Task objective >> Extract every line from the records below that contains the word "ellipseDistance".

Information supplied >>

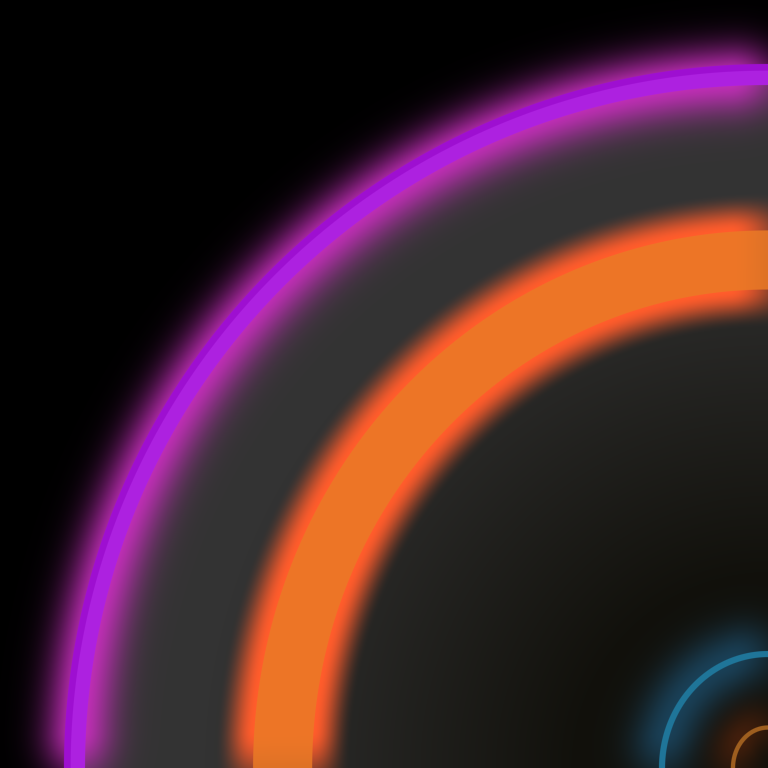
Reproduce this background procedurally as a WebGL 1 fragment shader.

```glsl
precision highp float;

uniform vec2 u_resolution;

// Radii are measured from the lower right corner, in canvas units
const float DISC_RADIUS = 0.908;
const float SHADE_START = 0.25;
const float SHADE_END = 0.74;
const vec3 DISC_CORE = vec3(0.066, 0.063, 0.043);
const vec3 DISC_RIM = vec3(0.2);

const float PURPLE_RADIUS = 0.903;
const float PURPLE_HALF_WIDTH = 0.0137;
const float PURPLE_GLOW_RADIUS = 0.898;
const float PURPLE_GLOW_SPREAD = 0.0313;
const vec3 PURPLE_INNER = vec3(0.68, 0.13, 0.88);
const vec3 PURPLE_OUTER = vec3(0.62, 0.06, 0.82);
const vec3 MAGENTA_GLOW = vec3(0.76, 0.18, 0.72);

const vec2 ORANGE_RADII = vec2(0.632, 0.6615);
const float ORANGE_HALF_WIDTH = 0.0385;
const float ORANGE_GLOW_REACH = 0.050;
const float ORANGE_OPACITY = 0.85;
const vec3 ORANGE_BAND = vec3(0.918, 0.478, 0.147);
const vec3 ORANGE_GLOW = vec3(1.0, 0.36, 0.17);

const vec2 BLUE_RADII = vec2(0.138, 0.1484);
const float BLUE_HALF_WIDTH = 0.004;
const float BLUE_GLOW_SPREAD = 0.03;
const vec3 BLUE_LINE = vec3(0.12, 0.46, 0.60);
const vec3 BLUE_GLOW = vec3(0.10, 0.25, 0.34);

const vec2 AMBER_RADII = vec2(0.0456, 0.0527);
const float AMBER_HALF_WIDTH = 0.0028;
const float AMBER_GLOW_SPREAD = 0.022;
const vec3 AMBER_LINE = vec3(0.62, 0.37, 0.12);
const vec3 AMBER_GLOW = vec3(0.27, 0.12, 0.045);

const float END_FADE = 0.05;

// Approximate signed distance to an axis-aligned ellipse
float ellipseDistance(vec2 p, vec2 radii) {
    float k = length(p / radii);
    return k * (k - 1.0) / max(length(p / (radii * radii)), 0.0001);
}

float inside(float d, float pixel) {
    return 1.0 - smoothstep(-0.5 * pixel, 0.5 * pixel, d);
}

float band(float d, float halfWidth, float pixel) {
    return inside(abs(d) - halfWidth, pixel);
}

float softGlow(float d, float spread) {
    float x = d / spread;
    return exp(-0.5 * x * x);
}

void main() {
    float side = min(u_resolution.x, u_resolution.y);
    float pixel = 1.5 / side;
    vec2 p = vec2(u_resolution.x - gl_FragCoord.x, gl_FragCoord.y) / side;
    float r = length(p);

    // Glows dim where the arcs end at the canvas borders
    float ends = smoothstep(-END_FADE, END_FADE, min(p.x, p.y));

    // Shaded disc on black
    float disc = inside(r - DISC_RADIUS, pixel);
    float shade = clamp((r - SHADE_START) / (SHADE_END - SHADE_START), 0.0, 1.0);
    vec3 color = mix(DISC_CORE, DISC_RIM, shade) * disc;

    // Purple rim, darker beyond the disc
    float magenta = softGlow(r - PURPLE_GLOW_RADIUS, PURPLE_GLOW_SPREAD);
    color = mix(color, MAGENTA_GLOW, magenta * ends);
    float purple = band(r - PURPLE_RADIUS, PURPLE_HALF_WIDTH, pixel);
    color = mix(color, mix(PURPLE_OUTER, PURPLE_INNER, disc), purple);

    // Wide orange band with a hot edge
    float orange = ellipseDistance(p, ORANGE_RADII);
    float heat = 1.0 - smoothstep(0.0, ORANGE_GLOW_REACH, abs(orange) - ORANGE_HALF_WIDTH);
    color = mix(color, ORANGE_GLOW, heat * ends);
    color = mix(color, ORANGE_BAND, ORANGE_OPACITY * band(orange, ORANGE_HALF_WIDTH, pixel));

    // Thin blue ring
    float blue = ellipseDistance(p, BLUE_RADII);
    color = mix(color, BLUE_GLOW, softGlow(blue, BLUE_GLOW_SPREAD) * ends);
    color = mix(color, BLUE_LINE, band(blue, BLUE_HALF_WIDTH, pixel));

    // Small amber ring
    float amber = ellipseDistance(p, AMBER_RADII);
    color = mix(color, AMBER_GLOW, softGlow(amber, AMBER_GLOW_SPREAD) * ends);
    color = mix(color, AMBER_LINE, band(amber, AMBER_HALF_WIDTH, pixel));

    gl_FragColor = vec4(color, 1.0);
}
```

Result of the task >>
float ellipseDistance(vec2 p, vec2 radii) {
    float orange = ellipseDistance(p, ORANGE_RADII);
    float blue = ellipseDistance(p, BLUE_RADII);
    float amber = ellipseDistance(p, AMBER_RADII);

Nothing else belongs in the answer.